Kahlenberg is the paper's first author. "Hopefully," he said, "with ourlarge series of colorectal tumors we can help solve that controversy."

The Roswell team analyzed the presence of normal and mutant p53 inthe tumors of 58 patients, and compared their occurrence with theirgenomic instability. This is a standard measure of an individualtumor's proneness to progress.

p53 Cleared Of Genomic Instability Complicity

Kahlenberg explained: "Genomic instability reflects the propensityand susceptibility of a person's genome to acquire multiplealterations. These in turn are believed to be a driving force behindmultistep carcinogenesis."

He went on to point out that "there's a dilemma in linking p53mutation to this process. p53 mutation is thought to be a late event inthe development of sporadic colorectal tumors, whereas genomicinstability appears early in this progression."

He and Anderson base this observation on gauging the genomicinstability elevation of each of the 48 human tumors they studied. Todo so, they applied a PCR assay developed at Roswell Park.

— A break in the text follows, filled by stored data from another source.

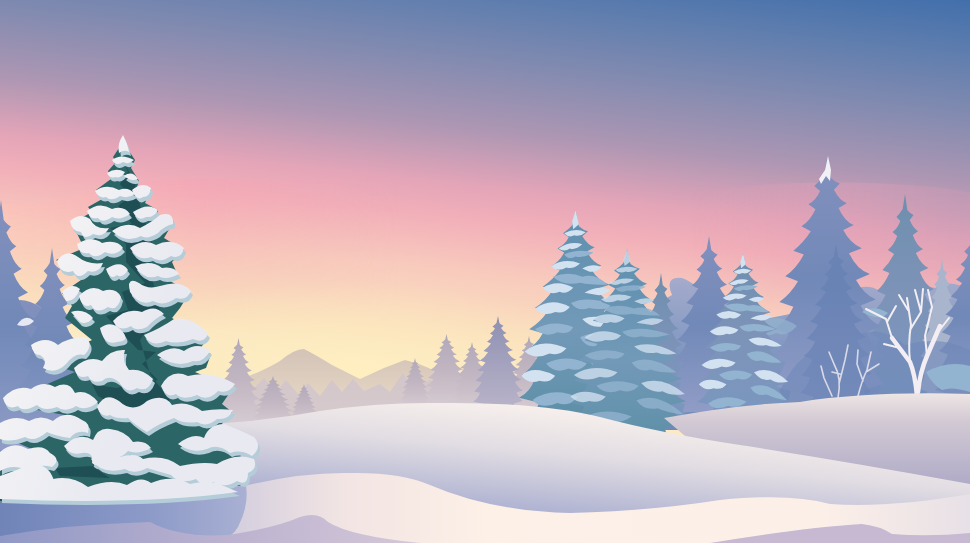
<!DOCTYPE html>
<html lang="en">
<head>
<meta charset="utf-8">
<title>Winter landscape at dusk</title>
<style>
:root{--snow:#fbfaf9;--snow-shade:#b5cdd8;--pine:#2c6566;--pine-deep:#1d4f54;--frost:#d3e2f1;--frost-mid:#93b4d0;--twig:#f3eef3}
html,body{margin:0;height:100%;overflow:hidden}
.scene{display:block;width:970px;height:543px}
.frost-light{fill:var(--frost)}
.frost-mid{fill:var(--frost-mid)}
.pine{fill:var(--pine)}
.pine-deep{fill:var(--pine-deep)}
.snow-shade{fill:var(--snow-shade)}
.twigs{fill:none;stroke:var(--twig);stroke-linecap:round;stroke-linejoin:round}
</style>
</head>
<body>
<svg class="scene" viewBox="0 0 970 543" role="img" aria-label="Snowy hills with fir trees under a pink and blue evening sky">
<defs>
<linearGradient id="sky" gradientUnits="userSpaceOnUse" x1="970" y1="0" x2="923" y2="427">
<stop offset="0" stop-color="#426fab"/><stop offset=".13" stop-color="#607eae"/><stop offset=".27" stop-color="#838bb0"/><stop offset=".42" stop-color="#ac96b3"/><stop offset=".56" stop-color="#e5a5b8"/><stop offset=".64" stop-color="#f2b0b9"/><stop offset=".76" stop-color="#f8cbbd"/><stop offset=".9" stop-color="#fae0bd"/><stop offset="1" stop-color="#fbeac3"/>
</linearGradient>
<linearGradient id="band-left"><stop offset="0" stop-color="#ffc2b8" stop-opacity=".45"/><stop offset=".5" stop-color="#f7a3b4" stop-opacity=".4"/><stop offset="1" stop-color="#f3a8b8" stop-opacity="0"/></linearGradient>
<linearGradient id="band-right"><stop offset="0" stop-color="#eda3b6" stop-opacity="0"/><stop offset=".5" stop-color="#e3a0b8" stop-opacity=".45"/><stop offset="1" stop-color="#c79ab6" stop-opacity=".5"/></linearGradient>
<linearGradient id="fade-down" x1="0" y1="0" x2="0" y2="1"><stop offset="0" stop-color="#fff"/><stop offset="1" stop-color="#000"/></linearGradient>
<mask id="soft-end" maskContentUnits="objectBoundingBox"><rect width="1" height="1" fill="url(#fade-down)"/></mask>
<radialGradient id="glow"><stop offset="0" stop-color="#fff0c0" stop-opacity=".9"/><stop offset="1" stop-color="#fdeac0" stop-opacity="0"/></radialGradient>
<linearGradient id="mountain" x1="0" y1="0" x2="0" y2="1"><stop offset="0" stop-color="#d3c3b8"/><stop offset="1" stop-color="#ecdcc6"/></linearGradient>
<linearGradient id="far" x1="0" y1="0" x2="0" y2="1"><stop offset="0" stop-color="#b1a8b9"/><stop offset=".5" stop-color="#c2b6c2"/><stop offset="1" stop-color="#d6ccd2"/></linearGradient>
<linearGradient id="far-dark" x1="0" y1="0" x2="0" y2="1"><stop offset="0" stop-color="#8d90b2"/><stop offset="1" stop-color="#b9b3c9"/></linearGradient>
<linearGradient id="violet" x1="0" y1="0" x2="0" y2="1"><stop offset="0" stop-color="#8390bd"/><stop offset=".5" stop-color="#7189b8"/><stop offset="1" stop-color="#909cc6"/></linearGradient>
<linearGradient id="slate" x1="0" y1="0" x2="0" y2="1"><stop offset="0" stop-color="#6e8fae"/><stop offset=".5" stop-color="#7d93b8"/><stop offset="1" stop-color="#7b97bf"/></linearGradient>
<linearGradient id="teal" x1="0" y1="0" x2="0" y2="1"><stop offset="0" stop-color="#5f8fae"/><stop offset=".6" stop-color="#7299b8"/><stop offset="1" stop-color="#5f90a8"/></linearGradient>
<linearGradient id="thicket" x1="0" y1="0" x2="0" y2="1"><stop offset="0" stop-color="#a5abcb"/><stop offset=".5" stop-color="#7f97c1"/><stop offset="1" stop-color="#7088b6"/></linearGradient>
<linearGradient id="hill" gradientUnits="userSpaceOnUse" x1="480" y1="402" x2="470" y2="512"><stop offset="0" stop-color="#f6efec"/><stop offset=".4" stop-color="#e2dde3"/><stop offset="1" stop-color="#a9aed0"/></linearGradient>
<linearGradient id="hill-right" x1="0" y1="0" x2="0" y2="1"><stop offset="0" stop-color="#eee5e4"/><stop offset=".25" stop-color="#d3cad4"/><stop offset="1" stop-color="#a7a3c4"/></linearGradient>
<linearGradient id="drift"><stop offset="0" stop-color="#b9bad8"/><stop offset=".2" stop-color="#c9c6dc"/><stop offset=".35" stop-color="#f1e4e3"/><stop offset=".5" stop-color="#fdf0e7"/><stop offset=".85" stop-color="#fcefe8"/><stop offset="1" stop-color="#e7e0e6"/></linearGradient>
<linearGradient id="drift-shadow"><stop offset="0" stop-color="#7084b8"/><stop offset=".6" stop-color="#8c9ac8"/><stop offset="1" stop-color="#a9b0d3"/></linearGradient>
<linearGradient id="front"><stop offset="0" stop-color="#8f98c5"/><stop offset=".5" stop-color="#b9b0cf"/><stop offset="1" stop-color="#d5c8d8"/></linearGradient>
<linearGradient id="clump" gradientUnits="userSpaceOnUse" x1="40" y1="0" x2="250" y2="80"><stop offset="0" stop-color="#fbfaf9"/><stop offset="1" stop-color="#e9eaf1"/></linearGradient>

<path id="fir" d="M50 0L53 16Q57 20 61 21L56 26Q61 35 67 37L60 41Q65 52 73 55L64 59Q70 70 80 74L69 78Q76 92 87 95L75 100Q82 112 92 116L79 121Q86 134 97 138L84 143Q91 158 100 162L87 166Q92 180 99 185L82 190 84 200H16L19 191 0 186Q10 180 14 167L2 164Q12 156 17 144L5 140Q16 133 21 122L9 118Q19 111 25 101L14 97Q24 90 30 79L21 76Q30 69 36 60L28 56Q36 51 40 42L34 38Q41 34 44 27L39 23Q44 19 47 15Z"/>
<g id="frosting">
<path class="frost-mid" d="M40 44Q52 38 66 42Q58 48 50 46Q44 50 40 44ZM30 66Q44 60 56 66Q68 62 78 74Q62 74 54 72Q40 76 30 66ZM46 92Q62 84 86 95Q72 100 62 97Q52 101 46 92ZM14 118Q30 108 48 116Q44 124 34 121Q24 127 14 118ZM54 126Q70 116 92 137Q78 138 70 134Q60 138 54 126ZM24 152Q42 142 60 152Q54 161 44 157Q32 163 24 152ZM58 168Q76 158 98 184Q84 182 76 177Q64 180 58 168ZM12 188Q30 174 54 186Q44 195 34 191Q20 198 12 188Z"/>
<path class="frost-light" d="M50 0L53 14 48 19 47 12ZM40 23Q50 17 59 22Q54 27 49 25Q44 28 40 23ZM35 38Q46 30 56 34Q50 40 45 38Q40 42 35 38ZM28 56Q40 47 54 53Q48 59 42 57Q34 62 28 56ZM56 58Q66 52 73 57Q68 62 62 61ZM21 77Q34 68 48 77Q42 84 36 81Q27 85 21 77ZM58 82Q70 74 81 79Q74 86 68 84ZM14 98Q28 86 45 96Q40 103 32 101Q22 106 14 98ZM56 108Q72 101 92 116Q82 119 75 115Q64 118 56 108ZM5 140Q20 126 42 137Q36 145 27 142Q14 149 5 140ZM62 149Q80 140 99 161Q88 164 80 158Q70 161 62 149ZM2 164Q12 153 32 164Q27 172 18 169Q9 173 2 164Z"/>
</g>
<g id="frosted-fir"><use href="#fir"/><use href="#frosting"/></g>
<g id="big-snow">
<path d="M123 135Q128 145 129 152Q124 149 119 153Q117 144 123 135ZM112 160Q121 153 134 160Q129 165 123 162Q116 167 112 160ZM107 173Q116 167 125 172Q121 179 115 177Q110 179 107 173ZM124 176Q132 170 138 179Q131 182 124 176ZM95 191Q106 183 119 190Q128 186 135 194Q128 199 120 196Q111 202 106 197Q99 199 95 191ZM132 190Q143 181 151 188Q150 197 143 197Q137 202 132 190Z"/>
<path d="M87 211Q99 201 112 209Q124 205 130 214Q120 221 112 217Q102 224 98 218Q90 220 87 211ZM133 212Q148 202 158 210Q154 218 146 217Q138 222 133 212ZM70 221Q80 212 90 219Q95 230 109 228Q104 238 93 234Q84 241 81 232Q72 232 70 221ZM112 231Q127 220 140 228Q152 222 160 215Q174 211 173 224Q164 226 158 233Q147 240 141 236Q126 244 112 231Z"/>
<path d="M77 244Q91 235 102 243Q117 239 123 248Q115 257 105 252Q95 260 89 253Q79 255 77 244ZM130 248Q144 238 156 245Q172 237 184 248Q181 260 171 256Q160 264 151 257Q138 262 130 248ZM57 261Q66 248 78 257Q88 265 103 263Q99 274 88 271Q78 281 73 271Q60 275 57 261ZM106 269Q121 259 128 270Q122 279 117 275Q110 281 106 269ZM135 266Q151 259 162 268Q174 266 179 274Q166 281 158 276Q144 281 135 266Z"/>
<path d="M79 296Q91 283 103 291Q116 287 121 297Q118 312 108 307Q96 315 91 305Q82 309 79 296ZM130 292Q126 276 139 283Q148 290 160 286Q181 279 191 291Q187 301 176 298Q164 307 153 301Q140 307 130 292ZM62 292Q72 282 80 289Q75 302 66 301ZM71 312Q84 308 93 318Q87 325 80 322ZM113 321Q126 307 142 312Q155 304 164 314Q154 319 147 327Q136 332 131 326Q119 333 113 321Z"/>
<path d="M100 328Q112 319 122 331Q131 341 117 342Q104 346 100 328ZM144 335Q161 328 174 319Q192 316 208 334Q204 344 193 339Q177 345 166 341Q151 348 144 335ZM31 345Q46 335 58 345Q69 337 86 337Q94 346 84 355Q75 352 66 364Q55 375 43 368Q48 360 40 355Q33 355 31 345ZM157 355Q172 344 184 351Q198 341 210 351Q203 363 193 361Q176 369 157 355Z"/>
<path d="M74 368Q88 355 102 361Q111 349 125 350Q121 361 129 370Q142 368 153 379Q148 393 137 388Q127 395 119 382Q109 374 102 381Q92 384 88 376Q77 380 74 368ZM161 386Q171 368 188 376Q211 370 235 384Q229 394 218 391Q208 402 197 395Q183 401 176 394Q166 399 161 386ZM3 398Q16 384 31 389Q43 380 55 387Q69 380 75 393Q87 389 98 402Q86 412 76 406Q65 413 57 407Q44 412 37 405Q23 413 18 406Q6 411 3 398Z"/>
<path d="M97 407Q105 391 119 401Q133 414 147 401Q164 393 172 405Q187 400 202 411Q218 408 233 410Q229 420 217 419Q207 428 197 422Q183 424 174 418Q158 424 147 432Q135 425 128 418Q116 419 110 415Q101 418 97 407ZM0 423Q16 414 29 421Q41 414 53 421Q66 409 82 420Q91 423 88 433Q77 429 70 438Q56 436 47 432Q34 443 25 437Q10 443 0 439Z"/>
<path d="M64 446Q79 431 93 440Q98 427 110 429Q126 431 133 442Q145 440 151 448Q138 455 128 451Q119 461 109 456Q100 470 92 463Q94 451 82 453Q70 456 64 446ZM178 444Q193 432 204 438Q209 424 224 424Q240 430 254 437Q263 447 252 456Q241 449 230 453Q218 443 207 449Q192 454 178 444ZM0 452Q13 440 28 449Q44 444 50 453Q62 459 52 467Q39 463 29 471Q13 463 0 471Z"/>
<path d="M91 459Q104 446 120 457Q136 452 143 459Q164 454 180 466Q202 461 217 464Q236 452 254 459Q258 469 248 473Q248 487 237 481Q225 489 213 482Q202 487 196 479Q180 485 171 475Q157 471 147 468Q134 475 125 469Q101 475 91 459ZM0 476Q18 470 33 463Q50 466 53 479Q72 475 88 487Q111 478 127 485Q141 475 151 483Q172 474 190 484Q210 479 224 486L238 492Q140 505 0 499Z"/>
</g>
</defs>

<g id="evening-sky">
<rect width="970" height="543" fill="url(#sky)"/>
<g mask="url(#soft-end)"><path d="M0 204Q60 205 100 190Q170 174 250 180Q330 176 400 183V330H0Z" fill="url(#band-left)"/></g>
<g mask="url(#soft-end)"><path d="M690 192Q800 178 890 184Q940 186 970 193V330H690Z" fill="url(#band-right)"/></g>
<ellipse cx="350" cy="375" rx="270" ry="95" fill="url(#glow)"/>
</g>

<g id="distance">
<path d="M225 385Q260 373 280 361Q294 349 304 349Q316 355 332 365L360 379 384 368 405 360Q430 366 450 380V420H225Z" fill="url(#mountain)"/>
<path d="M250 425V392L264 378 276 392 286 380 298 394 308 383 320 396 332 380 342 392 353 379 364 391 380 384 390 392 403 373 412 388 430 380 460 386 520 380V425Z" fill="#cfc5cf" opacity=".75"/>
<g fill="url(#far)">
<use href="#fir" transform="translate(216 338) scale(.45 .44)"/>
<use href="#fir" transform="translate(252 376) scale(.42 .25)"/>
<use href="#fir" transform="translate(290 384) scale(.28 .2)"/>
<use href="#fir" transform="translate(400 358) scale(.3 .25)"/>
<use href="#fir" transform="translate(424 334) scale(.45 .37)"/>
<use href="#fir" transform="translate(452 342) scale(.4 .34)"/>
<use href="#fir" transform="translate(506 336) scale(.46 .38)"/>
</g>
<use href="#fir" transform="translate(473 316) scale(.5 .46)" fill="url(#far-dark)"/>
</g>

<g id="right-forest">
<path d="M536 410L560 355 620 325 650 318Q660 300 672 295Q664 276 682 278Q694 282 700 292L740 300 770 318 800 312 850 292Q866 282 880 291L900 280 935 288Q950 278 970 290V430H536Z" fill="url(#thicket)"/>
<use href="#fir" transform="translate(632 273) scale(.58 .75)" fill="url(#slate)"/>
<use href="#fir" transform="translate(670 236) scale(.78 .88)" fill="url(#violet)"/>
<use href="#fir" transform="translate(866 194) scale(.78 1)" fill="url(#slate)"/>
<use href="#fir" transform="translate(918 258) scale(.48 .7)" fill="#a9b5cd"/>
<use href="#fir" transform="translate(935 232) scale(.75 .85)" fill="url(#violet)"/>
<use href="#fir" transform="translate(769 158) scale(1.16 1.22)" fill="url(#violet)"/>
<use href="#fir" transform="translate(800 244) scale(.72 .8)" fill="#637fb2" opacity=".55"/>
<path d="M828 156L831 170 830 181 826 176 821 184 819 179 825 170Z" fill="#f0f0f5"/>
<path d="M775 402Q800 340 835 352Q870 315 905 345Q940 335 970 350V402Z" fill="#7089b9" opacity=".6"/>
<g class="frost-mid"><path d="M926 372Q948 360 970 366V392Q952 386 942 390Q932 384 926 372Z"/><path d="M756 326Q774 310 797 326Q786 338 776 333Q764 340 756 326Z" opacity=".7"/><path d="M862 312Q874 304 888 313Q880 322 862 312Z"/></g>
<use href="#frosted-fir" transform="translate(519 210) scale(1.13 1.01)" fill="url(#teal)"/>
<use href="#frosted-fir" transform="translate(697 253) scale(.92 .8)" fill="url(#slate)"/>
<g fill="url(#teal)"><use href="#fir" transform="translate(568 249) scale(1.18 .94)"/><use href="#frosting" transform="translate(568 249) scale(1.18 .9)" opacity=".78"/></g>
<g class="twigs">
<path stroke-width="4.5" d="M917 396Q915 374 910 362L892 338M918 392Q920 372 927 356L940 326"/>
<path stroke-width="2" d="M910 362Q908 342 911 325L907 298M892 338L886 319 866 309M887 322L896 306M910 330L921 312 923 289M908 310L899 295M927 356L925 336 932 307 928 290M938 332L949 318M921 312L915 290M900 348L884 344"/>
<path stroke-width="1.6" opacity=".8" d="M838 398Q842 378 834 364L829 352M839 384L845 360 848 345M832 396L824 378 821 366M858 396Q862 380 867 370L871 352M863 381L857 364 858 350M866 372L879 364M840 374L832 372"/>
</g>
</g>

<g id="left-forest">
<path d="M0 310L20 300Q40 300 64 330L110 400V505H0Z" fill="url(#violet)"/>
<use href="#fir" transform="translate(-44 200) scale(.9 1.25)" fill="url(#violet)"/>
<use href="#fir" transform="translate(14 248) scale(.76 1)" fill="url(#violet)"/>
<path d="M17 325Q25 313 34 321Q28 328 17 325Z" fill="#e6e8f2"/>
</g>

<g id="snow-hills">
<path d="M664 418Q740 404 800 402Q870 391 970 394V500H760Z" fill="url(#hill-right)"/>
<path d="M180 425Q250 424 320 411Q380 402 440 403Q540 402 600 417Q660 433 740 445Q850 462 970 484V543H180Z" fill="url(#hill)"/>
<path d="M0 500Q140 498 240 487Q300 472 350 473Q400 472 430 485Q490 511 570 513Q650 511 720 500Q790 493 830 504Q890 508 970 494V543H0Z" fill="url(#drift)"/>
<path d="M0 500Q120 500 246 486Q249 506 238 527Q232 538 215 543H0Z" fill="url(#drift-shadow)"/>
<path d="M0 536Q70 524 150 522Q180 538 228 535Q275 528 300 517Q318 511 328 522Q350 536 420 543H0Z" fill="url(#front)"/>
<path d="M710 543Q800 528 862 524Q880 526 892 534Q930 537 970 533V543Z" fill="#c6b9d1"/>
</g>

<g id="snowy-fir">
<path class="pine" d="M123 142L135 160 131 168 139 181 137 187 151 190 145 203 158 210 156 218 174 221 164 238 184 250 172 262 178 276 170 281 190 292 180 308 172 318 208 338 199 350 211 354 206 368 195 372 233 388 222 404 232 412 222 424 253 443 240 456 256 466 244 485Q150 496 0 497V470L52 458 0 435 40 427 70 416 10 405 45 385 75 372 45 362 92 340 65 318 72 306 62 293 84 278 56 260 84 248 72 223 92 212 88 207 104 198 96 190 111 179 108 171 116 162 113 157Z"/>
<path class="pine-deep" d="M122 160L128 172 120 184 130 196 118 206 132 224 110 228 126 244 126 262 145 283 122 292 128 310 106 316 138 350 156 352 142 364 158 380 116 388 92 384 98 396 140 420 170 400 150 374 140 340 160 310 150 270 152 243 140 205 134 180ZM55 468L92 466 110 478 60 476ZM238 474L246 485 234 486ZM0 495L36 497 0 501Z"/>
<use class="snow-shade" href="#big-snow" transform="translate(2 4)"/>
<use href="#big-snow" fill="url(#clump)"/>
</g>
</svg>
</body>
</html>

Its starting point is scanning the 50,000 to 100,000 CA(cytosine/adenine) base-pair repeats scattered throughout the humangenome. Between these swaths of microsatellites occur the normalgenomic sequences of DNA.

"It's felt," Kahlenberg observed, "that regions near a CA repeat canbe more subject to alterations either with base-pair substitutions,insertions, deletions, DNA breakage, translocation of wholesequences, gene amplification _ whatever.

"In such regions, known as `hot spots,' " Kahlenberg pointed out,"the cells may be more unstable, and prone to carcinogenesis."

He and his co-authors identified p53 mutations in 29 of the 58 tumors_ 50 percent. Of the 29 with mutant p53, 19 had markedly lowgenomic instability scores.

Over-all, they determined that: "Tumors with no or minimal evidenceof genomic instability are more likely to harbor p53 mutations thantumors with evidence of substantial genomic instability." From thiscounter-intuitive finding, the team reached the conclusion: "p53mutations play an important role in the development of cancers, butdo not appear to initiate or promote genomic instability in sporadiccolorectal tumors.

Finding Seen As Eyebrow-Lifter

"So what we've actually shown," Kahlenberg summed up, "is theconverse of what most people in the p53 field actually felt to begoing on, which was that p53 was at the root of genomic instability .

"We certainly expect that this will raise some eyebrows," hecontinued. "It certainly raised some eyebrows here at Roswell amongpeople who are knowledgeable about p53. When I went ahead andamassed data. I made sure I was blinded _ as were the othermembers of our team looking at those gels for the instability values.But we went back and did everything in duplicate, and the resultswere sound scientifically. So we said: `OK, we have to go with whatwe have. Data are data.'"

Kahlenberg continued: We have to take our study one step further,and we're in the midst of doing that right now. We need to go back tothe clinical data base, and look at survival and disease-free survivalof these 58 patients. With that information in hand, see what theirp53 status was, and just as importantly, their genomic instabilityscores. See if those have any correlation whatsoever, with the ideathat the genomic instability value may have independent prognosticsignificance, as well as the p53 status."

That work in progress may have a pharmaceutical spin-off.

"There are a group of chemotherapeutic drugs," Kahlenberg noted,whose main function is to affect the cell cycle. We know that p53-mutated tumors sometimes have more chemoresistance. So the issueis going to be: Is it because their p53 mutated? Because such tumorshave a certain degree of genomic instability, and therefore are lesssensitive or more resistant to these anti-cancer drugs.

"That," he concluded, "could be the next step _ for an interestedgroup to go ahead and see if this genomic instability value has anyprognostic significance with chemotherapeutics." n

-- David N. Leff Science Editor

(c) 1997 American Health Consultants. All rights reserved.